We provide detailed approaches to all five of these initiatives drawn from the four countries.
The European Commission
The document entitled The EU Contribution to Active Ageing and Solidarity between Generations, published by the European Commission in 2012, says that active ageing principally means three things (bold and underlined emphasis added):
- Enabling both women and men to remain in employment longer – by overcoming structural barriers (including a lack of support for informal carers) and offering appropriate incentives. Many older people can be helped to remain active in the labour market, with systemic and individual benefits.
- Facilitating active citizenship through enabling environments that harness the contribution that older women and men can make to society.
- Enabling both women and men to keep in good health and to live independently as they grow older, thanks to a life-course approach to healthy ageing combined with adapted housing and local environments that allow elderly people to remain in their own homes as long as possible.
According to the European Commission, the only way that Europe will be able to meet the challenges of demographic change is through active ageing. This concept was developed mainly in regard to older people.
The United Nations Economic Commission for Europe and the World Health Organization
In the same year, 2012, the United Nations Economic Commission for Europe (UNECE) released a policy brief on active ageing.
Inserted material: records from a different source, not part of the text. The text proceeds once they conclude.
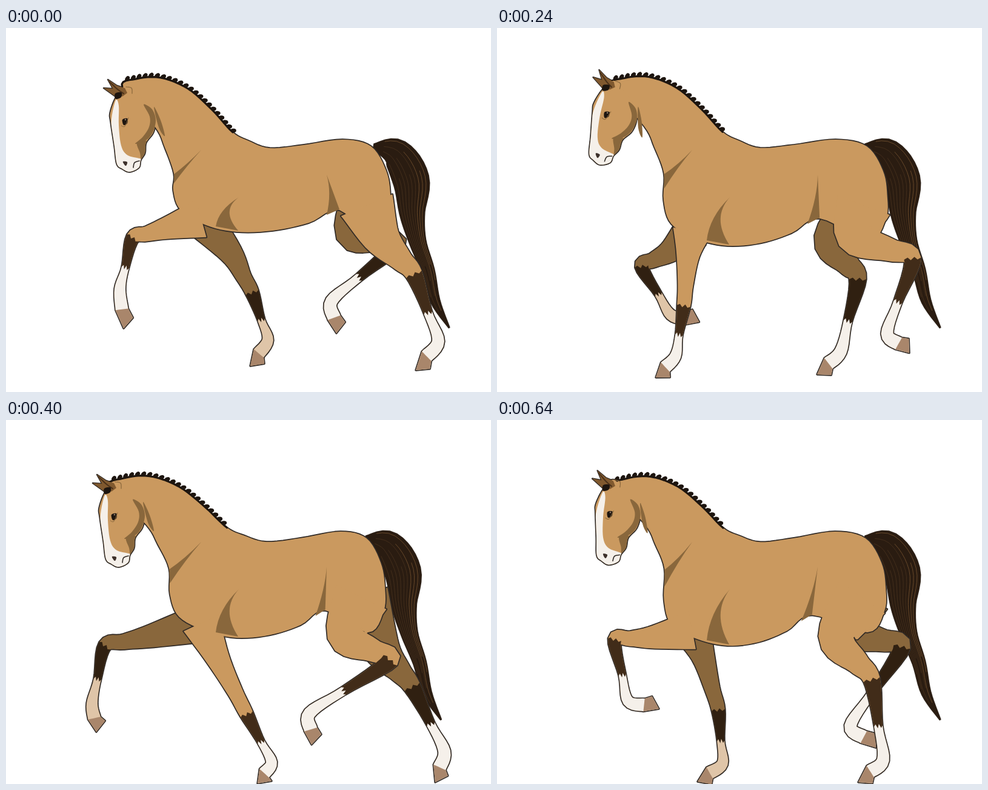
Recreate the animation shown at these times as an HTML page with a canvas. Size 800x600 px, loop 720 ms.

```html
<!DOCTYPE html>
<html lang="en">
<head>
<meta charset="utf-8">
<title>Trotting horse</title>
<style>
html, body { margin: 0; width: 100%; height: 100%; overflow: hidden; background: #fff; }
canvas { display: block; }
</style>
</head>
<body>
<canvas id="stage" width="800" height="600"></canvas>
<script>
const ctx = document.getElementById('stage').getContext('2d');
const COAT = '#ca995f', SHADE = '#89673c', LINE = '#302a26', HAIR = '#2a1c11', KNOT = '#1d150f';
const HOOF = '#a9866b', WHITE = '#f5f0ea', PEACH = '#dfc5a8';
const STEP = 80, N = 6, POLL = [192, 98];

// Half widths from the top of a leg down to the hoof
const FORE = { root: [322, 314], widths: [32, 19, 12.5, 11, 6, 9, 10.5] };
const HIND = { root: [595, 292], widths: [46, 31, 19, 14, 7, 10, 11] };

// Head: shift and turn about the poll. Neck: shift. Trunk: rump shift, belly drop.
// Legs: elbow or stifle, knee or hock, fetlock, toe.
const lift = {
  head: [0, 0, 0], neck: [0, 0], trunk: [0, 0],
  nearFore: [268,329, 209,346, 188,430, 194,495], nearHind: [619,345, 673,406, 713,516, 676,564],
  farFore: [371,371, 406,436, 432,514, 403,557], farHind: [575,338, 645,357, 537,450, 545,503]
};
const fold = {
  head: [-2, -23, 19], neck: [-7, -17], trunk: [12, 10],
  nearFore: [290,360, 251,438, 217,515, 193,556], nearHind: [601,342, 703,386, 704,503, 735,531],
  farFore: [315,376, 283,424, 357,482, 400,493], farHind: [546,342, 572,400, 497,506, 460,545]
};
const stand = {
  head: [-4, 1, 6.5], neck: [-2, 14], trunk: [7, 36],
  nearFore: [340,390, 365,478, 372,566, 331,596], nearHind: [582,346, 668,374, 583,504, 625,540],
  farFore: [258,358, 194,362, 216,463, 267,476], farHind: [561,359, 618,428, 637,560, 596,597]
};
const rise = {
  head: [-18, 5, 0], neck: [-22, 13], trunk: [-9, 23],
  nearFore: [350,394, 397,485, 438,564, 415,599], nearHind: [561,355, 634,396, 501,483, 504,535],
  farFore: [240,356, 163,372, 142,467, 149,514], farHind: [618,375, 670,440, 723,546, 708,597]
};
const reach = {
  head: [-1, -35, 12], neck: [-9, -31], trunk: [-6, 0],
  nearFore: [350,343, 403,443, 476,490, 510,519], nearHind: [576,334, 610,376, 526,470, 508,529],
  farFore: [248,342, 184,388, 126,453, 92,486], farHind: [630,338, 685,399, 761,508, 795,550]
};

// A trot repeats with near and far legs exchanged
const swap = p => ({ ...p, nearFore: p.farFore, nearHind: p.farHind, farFore: p.nearFore, farHind: p.nearHind });
const blend = (p, q) => Object.fromEntries(Object.keys(p).map(k => [k, lerp(p[k], q[k], .5)]));
const cycle = [lift, swap(reach), fold, blend(fold, stand), stand, rise, reach, swap(fold), swap(stand)];

function lerp(a, b, t) { return a.map((v, i) => v + (b[i] - v) * t); }
function clamp(v) { return Math.max(0, Math.min(1, v)); }
function group(a, size = 2) {
  return Array.from({ length: a.length / size }, (_, i) => a.slice(i * size, i * size + size));
}

// Catmull-Rom curve, N samples per span
function spline(p, closed) {
  const n = p.length, out = [];
  const at = i => closed ? p[(i + n) % n] : p[Math.max(0, Math.min(n - 1, i))];
  for (let i = 0; i < (closed ? n : n - 1); i++) {
    const [a, b, c, d] = [at(i - 1), at(i), at(i + 1), at(i + 2)];
    for (let k = 0; k < N; k++) {
      const t = k / N;
      out.push(b.map((v, j) => v + t / 2 * (c[j] - a[j] + t * (2 * a[j] - 5 * v + 4 * c[j] - d[j]
        + t * (3 * (v - c[j]) + d[j] - a[j])))));
    }
  }
  if (!closed) out.push(p[n - 1]);
  return out;
}

// Front and back edges of a curve through points [x, y, half width]
function ribbon(points) {
  const mid = spline(points);
  const edge = side => mid.map(([x, y, w], i) => {
    const a = mid[Math.max(0, i - 1)], b = mid[Math.min(mid.length - 1, i + 1)];
    const dx = b[0] - a[0], dy = b[1] - a[1], s = side * w / (Math.hypot(dx, dy) || 1);
    return [x + dy * s, y - dx * s];
  });
  return [edge(-1), edge(1)];
}

function trace(points, close = true) {
  const path = new Path2D();
  points.forEach(p => path.lineTo(p[0], p[1]));
  if (close) path.closePath();
  return path;
}
const blob = (...a) => trace(spline(group(a), true));
const curve = (...a) => trace(spline(group(a)), false);

function fill(path, color) { ctx.fillStyle = color; ctx.fill(path); }
function stroke(path, width = 3.4, color = LINE) {
  ctx.lineWidth = width;
  ctx.strokeStyle = color;
  ctx.stroke(path);
}

function limb(keys, { root, widths }, [rump, drop]) {
  const [mid, knee, fetlock, toe] = group(keys);
  const top = root === FORE.root ? [root[0], root[1] + drop * .9] : [root[0] + rump, root[1]];
  const joints = [top, mid, lerp(mid, knee, .6), knee, lerp(knee, fetlock, .58), fetlock, lerp(fetlock, toe, .52)];
  const [front, back] = ribbon(joints.map((p, i) => [...p, widths[i]]));
  const dx = toe[0] - fetlock[0], dy = toe[1] - fetlock[1], len = Math.hypot(dx, dy);
  front.push(toe);
  back.push([toe[0] + (17 * dy - 16 * dx) / len, toe[1] - (17 * dx + 16 * dy) / len]);
  return [front, back];
}

// Part of a leg from joint k down, with a ragged upper edge
function lower([l, r], k, rag = 0) {
  const i = k * N, [dx, dy] = [0, 1].map(j => l[i + 1][j] + r[i + 1][j] - l[i][j] - r[i][j]);
  const len = Math.hypot(dx, dy) || 1;
  const teeth = [.2, .4, .6, .8].map((t, n) => {
    const [x, y] = lerp(r[i], l[i], t), s = (n % 2 ? -rag : rag) / len;
    return [x + dx * s, y + dy * s];
  });
  return trace([...l.slice(i), ...r.slice(i).reverse(), ...teeth]);
}

function paintLeg(leg, coat, dark, sock) {
  fill(lower(leg, 0), coat);
  fill(lower(leg, 3, 2.5), dark);
  fill(lower(leg, 4, 3.5), sock);
  fill(lower(leg, 6), HOOF);
}

const tail = ribbon(group([606,196,5, 643,206,24, 668,250,30, 670,305,21, 679,352,14, 696,400,11, 708,450,8, 731,494,1], 3));
function drawTail(shift) {
  const [front, back] = tail;
  ctx.save();
  ctx.translate(shift, 0);
  const shape = trace([...front, ...back.slice().reverse()]);
  stroke(shape, 1.5, '#3a3028');
  fill(shape, HAIR);
  for (let i = 1; i < 10; i++) {
    const strand = front.map((p, j) => lerp(p, back[j], i / 10)).slice(3 + i % 3 * 4, 30 + i % 4 * 3);
    stroke(trace(strand, false), .8, i > 6 ? '#765330' : '#49331f');
  }
  ctx.restore();
}

const skull = blob(195,97, 181,115, 172,140, 173,155, 179,195, 183,224, 192,232, 204,237, 219,230, 222,218, 229,206,
  231,189, 243,172, 246,151, 238,128, 215,110);
const ears = [[161,99, 176,100, 190,106, 182,114], [168,85, 183,95, 196,99, 200,107, 192,113, 178,103]].map(a => trace(group(a)));
function inHead([x, y, turn], draw) {
  ctx.save();
  ctx.translate(POLL[0] + x, POLL[1] + y);
  ctx.rotate(turn * Math.PI / 180);
  ctx.translate(-POLL[0], -POLL[1]);
  draw();
  ctx.restore();
}
function outlineHead() {
  stroke(skull);
  ears.forEach(e => stroke(e, 2.4));
}
function paintHead() {
  fill(skull, COAT);
  ctx.save();
  ctx.clip(skull);
  fill(blob(181,119, 186,128, 186,160, 190,194, 201,210, 228,219, 215,242, 180,240, 174,190, 174,150), WHITE);
  fill(blob(232,186, 216,189, 221,206, 224,218, 236,202), SHADE);
  ctx.restore();
  fill(blob(227,126, 241,134, 247,152, 242,172, 231,185, 213,191, 226,179, 236,163, 237,146), SHADE);
  fill(blob(244,130, 255,152, 262,178, 252,164), SHADE);
  ears.forEach(e => fill(e, '#80592f'));
  stroke(curve(171,89, 184,101, 194,108), 2, '#493019');
  stroke(curve(198,97, 207,99, 208,108), 1.2, SHADE);
  fill(blob(180,108, 190,106, 190,114, 181,117), KNOT);
  fill(blob(192,151, 200,149, 200,157, 194,160), KNOT);
  fill(blob(196,150, 198,150, 198,152, 196,152), '#8b7764');
  stroke(curve(190,161, 196,162, 202,148), 1, SHADE);
  fill(blob(193,220, 200,221, 198,227, 195,225), '#3d302a');
  stroke(curve(220,219, 212,222, 210,230), 1.6);
}

function braids(crest) {
  stroke(trace(crest, false), 3, KNOT);
  let gap = 8;
  for (let i = 3; i < crest.length; i++) {
    const [a, b] = [crest[i - 1], crest[i]];
    const len = Math.hypot(b[0] - a[0], b[1] - a[1]), angle = Math.atan2(b[1] - a[1], b[0] - a[0]);
    for (; gap < len; gap += 9.8) {
      const [x, y] = lerp(a, b, gap / len);
      const knot = new Path2D();
      knot.ellipse(x + 3 * Math.sin(angle), y - 3 * Math.cos(angle), 4.6, 3.3, angle - .7, 0, 7);
      fill(knot, KNOT);
    }
    gap -= len;
  }
}

// Poll, crest, back, rump, belly, chest, throat
const torso = group([192,98, 215,84, 255,82, 300,100, 340,135, 374,172, 400,186, 435,198, 490,193, 555,184, 602,195, 627,235, 634,275,
  632,315, 605,350, 550,300, 500,321, 440,334, 380,336, 330,325, 288,300, 276,268, 277,240, 262,197, 246,163]);

// Neck follows the head, rump slides, and belly and chest sink
const shape = ({ neck, trunk: [rump, drop] }) => ([x, y]) => {
  const near = clamp(1 - Math.hypot(x - POLL[0], 1.6 * (y - POLL[1])) / 380);
  const low = x < 580 ? clamp((y - 240) / 40) * drop : 0;
  const rear = clamp((x - 400) / 150);
  return [x + neck[0] * near + rump * clamp((x - 520) / 100) - .9 * low * rear, y + neck[1] * near + low * (1 - .4 * rear)];
};

// Tip, two base points and bend of each crease
const creases = [
  { tip: [322, 201], a: [277, 241], b: [277, 256], bend: 0 },
  { tip: [384, 279], a: [346, 327], b: [383, 334], bend: -.6 },
  { tip: [529, 242], a: [529, 308], b: [550, 299], bend: .2 }
];
function drawCrease({ tip, a, b, bend }, move) {
  [a, b] = [move(a), move(b)];
  const pull = (p, k) => lerp(tip, p, .5).map((v, j) => v + k * (b[j] - a[j]));
  const path = new Path2D();
  path.moveTo(...tip);
  path.quadraticCurveTo(...pull(a, bend + .2), ...a);
  path.lineTo(...b);
  path.quadraticCurveTo(...pull(b, bend - .2), ...tip);
  fill(path, SHADE);
}

function draw(p) {
  ctx.fillStyle = '#fff';
  ctx.fillRect(0, 0, 800, 600);
  drawTail(1.5 * Math.min(0, p.trunk[0]));
  [[p.farHind, HIND, WHITE], [p.farFore, FORE, PEACH]].forEach(([keys, kind, sock]) => {
    const leg = limb(keys, kind, p.trunk);
    stroke(lower(leg, 0));
    paintLeg(leg, SHADE, '#302011', sock);
  });

  // Outline all near parts first, so their fills merge without seams
  const move = shape(p), outline = spline(torso.map(move), true), body = trace(outline);
  const legs = [limb(p.nearHind, HIND, p.trunk), limb(p.nearFore, FORE, p.trunk)];
  stroke(body);
  legs.forEach(leg => stroke(lower(leg, 0)));
  inHead(p.head, outlineHead);
  fill(body, COAT);
  legs.forEach(leg => paintLeg(leg, COAT, '#412c19', WHITE));
  creases.forEach(c => drawCrease(c, move));
  braids(outline.slice(0, 5 * N + 1));
  inHead(p.head, paintHead);
}

ctx.lineJoin = ctx.lineCap = 'round';
const start = performance.now();
function tick() {
  draw(cycle[Math.floor((performance.now() - start) / STEP) % cycle.length]);
  requestAnimationFrame(tick);
}
tick();
</script>
</body>
</html>
```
The concept used in the brief is based on the broader view of active ageing put forward by the World Health Organization (WHO) (bold and underlined emphasis added):
“Active ageing is the process of optimizing opportunities for health, participation and security in order to enhance quality of life as people age. […] Active ageing allows people to realize their potential for physical, social, and mental well-being throughout the life course and to participate in society, while providing them with adequate protection, security and care when they need it.” The definition strongly associates with the well-being of individuals. However, the well-being of persons is not only an individual luxury, but has an ultimate societal dimension in terms of an increase in labour market participation and a decrease of health care expenditures, for instance.
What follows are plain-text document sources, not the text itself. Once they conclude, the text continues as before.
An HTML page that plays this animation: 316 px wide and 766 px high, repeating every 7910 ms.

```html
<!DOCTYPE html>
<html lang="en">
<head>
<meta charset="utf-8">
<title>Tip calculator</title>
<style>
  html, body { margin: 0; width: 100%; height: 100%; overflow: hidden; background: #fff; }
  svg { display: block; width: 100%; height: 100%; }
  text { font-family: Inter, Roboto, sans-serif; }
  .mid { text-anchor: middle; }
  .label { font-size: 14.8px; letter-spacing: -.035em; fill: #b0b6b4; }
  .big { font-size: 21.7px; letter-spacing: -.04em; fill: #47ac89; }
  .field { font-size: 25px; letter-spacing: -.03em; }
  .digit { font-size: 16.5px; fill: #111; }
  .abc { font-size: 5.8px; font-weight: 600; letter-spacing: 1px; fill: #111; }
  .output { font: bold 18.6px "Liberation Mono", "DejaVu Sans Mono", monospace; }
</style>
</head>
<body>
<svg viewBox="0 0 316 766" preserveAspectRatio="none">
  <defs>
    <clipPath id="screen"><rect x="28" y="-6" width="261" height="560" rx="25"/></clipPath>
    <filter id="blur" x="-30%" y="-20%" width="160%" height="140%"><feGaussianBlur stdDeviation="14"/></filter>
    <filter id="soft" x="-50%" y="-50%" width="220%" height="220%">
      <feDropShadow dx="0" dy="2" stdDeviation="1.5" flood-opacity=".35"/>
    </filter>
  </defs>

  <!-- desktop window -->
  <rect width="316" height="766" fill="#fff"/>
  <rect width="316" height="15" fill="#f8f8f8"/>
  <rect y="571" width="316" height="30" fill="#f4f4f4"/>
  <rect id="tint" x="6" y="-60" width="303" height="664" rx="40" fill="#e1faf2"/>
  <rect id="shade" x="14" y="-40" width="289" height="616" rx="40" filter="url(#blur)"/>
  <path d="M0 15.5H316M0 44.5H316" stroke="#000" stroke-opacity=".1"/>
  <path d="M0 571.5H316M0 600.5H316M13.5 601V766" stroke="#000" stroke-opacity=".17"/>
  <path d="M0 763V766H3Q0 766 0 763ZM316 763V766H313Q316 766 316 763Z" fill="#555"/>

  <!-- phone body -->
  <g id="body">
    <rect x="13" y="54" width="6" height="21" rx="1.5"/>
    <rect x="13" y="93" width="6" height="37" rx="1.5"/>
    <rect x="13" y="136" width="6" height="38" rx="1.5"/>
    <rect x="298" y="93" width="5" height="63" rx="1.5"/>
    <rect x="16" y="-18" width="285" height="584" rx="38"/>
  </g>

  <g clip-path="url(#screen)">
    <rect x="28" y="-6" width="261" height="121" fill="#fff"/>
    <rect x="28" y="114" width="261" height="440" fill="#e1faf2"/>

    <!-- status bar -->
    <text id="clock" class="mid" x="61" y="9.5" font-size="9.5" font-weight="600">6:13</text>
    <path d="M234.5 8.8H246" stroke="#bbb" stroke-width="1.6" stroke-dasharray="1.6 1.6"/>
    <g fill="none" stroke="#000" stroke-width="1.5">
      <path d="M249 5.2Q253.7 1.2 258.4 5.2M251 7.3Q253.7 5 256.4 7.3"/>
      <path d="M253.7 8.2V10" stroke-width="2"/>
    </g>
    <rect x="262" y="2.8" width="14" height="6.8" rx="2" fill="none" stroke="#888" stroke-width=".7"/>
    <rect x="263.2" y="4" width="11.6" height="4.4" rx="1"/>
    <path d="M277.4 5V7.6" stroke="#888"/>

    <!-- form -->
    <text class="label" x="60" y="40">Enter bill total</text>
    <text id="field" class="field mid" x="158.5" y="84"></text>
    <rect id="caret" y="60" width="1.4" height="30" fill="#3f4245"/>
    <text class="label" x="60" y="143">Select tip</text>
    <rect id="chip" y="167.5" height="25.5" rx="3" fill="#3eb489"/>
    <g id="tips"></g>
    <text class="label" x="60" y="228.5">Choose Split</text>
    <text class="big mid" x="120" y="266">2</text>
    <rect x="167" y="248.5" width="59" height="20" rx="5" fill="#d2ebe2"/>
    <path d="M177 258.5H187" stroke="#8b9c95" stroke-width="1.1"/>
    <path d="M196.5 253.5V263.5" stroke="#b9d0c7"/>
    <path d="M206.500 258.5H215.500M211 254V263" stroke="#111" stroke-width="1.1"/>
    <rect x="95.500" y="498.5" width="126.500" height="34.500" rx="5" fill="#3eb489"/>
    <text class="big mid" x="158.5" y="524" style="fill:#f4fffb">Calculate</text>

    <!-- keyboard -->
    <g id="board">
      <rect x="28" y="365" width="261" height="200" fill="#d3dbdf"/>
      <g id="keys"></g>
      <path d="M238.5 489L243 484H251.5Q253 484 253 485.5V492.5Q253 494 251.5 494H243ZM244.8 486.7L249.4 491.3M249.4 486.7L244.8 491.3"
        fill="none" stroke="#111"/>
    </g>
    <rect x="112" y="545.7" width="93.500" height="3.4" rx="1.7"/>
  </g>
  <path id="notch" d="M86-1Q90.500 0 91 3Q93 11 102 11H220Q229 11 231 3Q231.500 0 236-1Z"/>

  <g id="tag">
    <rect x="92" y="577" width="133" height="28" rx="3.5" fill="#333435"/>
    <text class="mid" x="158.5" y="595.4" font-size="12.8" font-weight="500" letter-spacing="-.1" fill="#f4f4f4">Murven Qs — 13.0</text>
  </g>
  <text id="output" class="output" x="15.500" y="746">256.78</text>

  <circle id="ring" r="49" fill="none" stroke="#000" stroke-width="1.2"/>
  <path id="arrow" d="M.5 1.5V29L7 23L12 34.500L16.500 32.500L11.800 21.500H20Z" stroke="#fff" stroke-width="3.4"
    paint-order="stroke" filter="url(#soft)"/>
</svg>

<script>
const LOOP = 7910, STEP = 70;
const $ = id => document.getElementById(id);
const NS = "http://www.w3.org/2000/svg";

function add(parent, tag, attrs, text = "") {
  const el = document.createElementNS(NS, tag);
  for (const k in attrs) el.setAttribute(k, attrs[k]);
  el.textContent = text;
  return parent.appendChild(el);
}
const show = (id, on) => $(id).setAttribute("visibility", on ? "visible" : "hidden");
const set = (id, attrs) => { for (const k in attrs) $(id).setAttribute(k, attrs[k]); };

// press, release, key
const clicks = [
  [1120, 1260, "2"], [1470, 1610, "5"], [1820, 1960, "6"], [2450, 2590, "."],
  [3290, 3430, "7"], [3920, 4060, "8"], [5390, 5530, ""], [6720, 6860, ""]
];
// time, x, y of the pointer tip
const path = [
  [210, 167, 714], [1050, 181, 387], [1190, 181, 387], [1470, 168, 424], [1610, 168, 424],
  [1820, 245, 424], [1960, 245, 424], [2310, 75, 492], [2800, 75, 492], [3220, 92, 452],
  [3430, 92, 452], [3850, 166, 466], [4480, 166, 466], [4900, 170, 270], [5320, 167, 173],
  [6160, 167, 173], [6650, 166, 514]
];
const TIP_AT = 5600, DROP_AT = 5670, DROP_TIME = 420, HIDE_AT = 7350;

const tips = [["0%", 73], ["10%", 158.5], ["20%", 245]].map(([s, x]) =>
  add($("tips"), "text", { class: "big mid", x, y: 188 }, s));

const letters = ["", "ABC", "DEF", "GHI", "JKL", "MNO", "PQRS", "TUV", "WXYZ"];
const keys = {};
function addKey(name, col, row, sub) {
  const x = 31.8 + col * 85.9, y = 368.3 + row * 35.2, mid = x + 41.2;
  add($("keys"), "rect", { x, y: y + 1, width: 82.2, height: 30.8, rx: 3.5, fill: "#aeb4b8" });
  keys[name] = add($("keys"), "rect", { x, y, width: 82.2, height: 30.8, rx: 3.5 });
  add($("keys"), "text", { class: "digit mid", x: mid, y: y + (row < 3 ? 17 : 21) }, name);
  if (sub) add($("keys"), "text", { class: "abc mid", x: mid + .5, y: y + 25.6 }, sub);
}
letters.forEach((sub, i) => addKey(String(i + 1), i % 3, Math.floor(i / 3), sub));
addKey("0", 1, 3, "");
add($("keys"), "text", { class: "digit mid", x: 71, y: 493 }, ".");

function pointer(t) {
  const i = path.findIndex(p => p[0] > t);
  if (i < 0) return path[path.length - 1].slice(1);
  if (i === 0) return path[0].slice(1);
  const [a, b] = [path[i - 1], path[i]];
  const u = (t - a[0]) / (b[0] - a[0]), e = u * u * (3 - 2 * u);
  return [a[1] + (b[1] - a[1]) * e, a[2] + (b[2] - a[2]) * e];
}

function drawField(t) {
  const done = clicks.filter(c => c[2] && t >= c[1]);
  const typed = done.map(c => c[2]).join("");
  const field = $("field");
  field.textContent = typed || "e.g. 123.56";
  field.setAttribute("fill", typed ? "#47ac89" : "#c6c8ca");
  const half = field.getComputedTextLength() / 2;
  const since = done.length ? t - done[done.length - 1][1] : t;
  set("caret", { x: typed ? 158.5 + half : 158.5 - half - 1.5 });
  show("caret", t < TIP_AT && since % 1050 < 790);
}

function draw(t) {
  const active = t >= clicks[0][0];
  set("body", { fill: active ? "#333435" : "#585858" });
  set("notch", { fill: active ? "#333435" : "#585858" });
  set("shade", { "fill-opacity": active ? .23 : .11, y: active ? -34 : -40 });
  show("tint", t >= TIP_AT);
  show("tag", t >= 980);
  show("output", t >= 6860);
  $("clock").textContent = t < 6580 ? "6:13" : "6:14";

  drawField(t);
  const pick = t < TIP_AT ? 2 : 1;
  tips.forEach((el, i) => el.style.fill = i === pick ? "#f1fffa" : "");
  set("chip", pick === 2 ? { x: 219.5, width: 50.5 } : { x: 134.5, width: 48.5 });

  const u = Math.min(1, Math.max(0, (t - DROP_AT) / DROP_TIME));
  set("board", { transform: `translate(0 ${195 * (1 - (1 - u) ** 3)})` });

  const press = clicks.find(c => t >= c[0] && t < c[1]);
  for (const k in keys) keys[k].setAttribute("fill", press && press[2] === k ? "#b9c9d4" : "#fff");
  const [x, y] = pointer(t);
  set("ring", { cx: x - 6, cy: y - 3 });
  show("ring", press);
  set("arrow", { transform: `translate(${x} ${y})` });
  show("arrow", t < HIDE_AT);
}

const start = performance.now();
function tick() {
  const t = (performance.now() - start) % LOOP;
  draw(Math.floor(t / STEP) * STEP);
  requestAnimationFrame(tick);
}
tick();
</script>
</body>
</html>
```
This concept of active ageing brings together various social and political domains: labour market participation, social inclusion, and health. It is concerned with people as they age. Recently, WHO has changed its focus from ‘active ageing’ to ‘healthy ageing’ (the latter concentrates on functional ability and well-being in older age).
- Active ageing is not just about working longer. It is mainly about ageing better.
- Employment needs to be combined with other dimensions, such as social participation, health and security, to make active ageing possible.
- Active ageing is not only about the well-being of older people, but about the well-being of individuals as they age, i.e. throughout their lives.
- In practice, active ageing requires collaboration between responsibility and choice at the individual level and society’s effort to make available resources and opportunities to age actively.
- Active ageing should never be an obligation but rather an option. Ageing actively is not the only way to age well.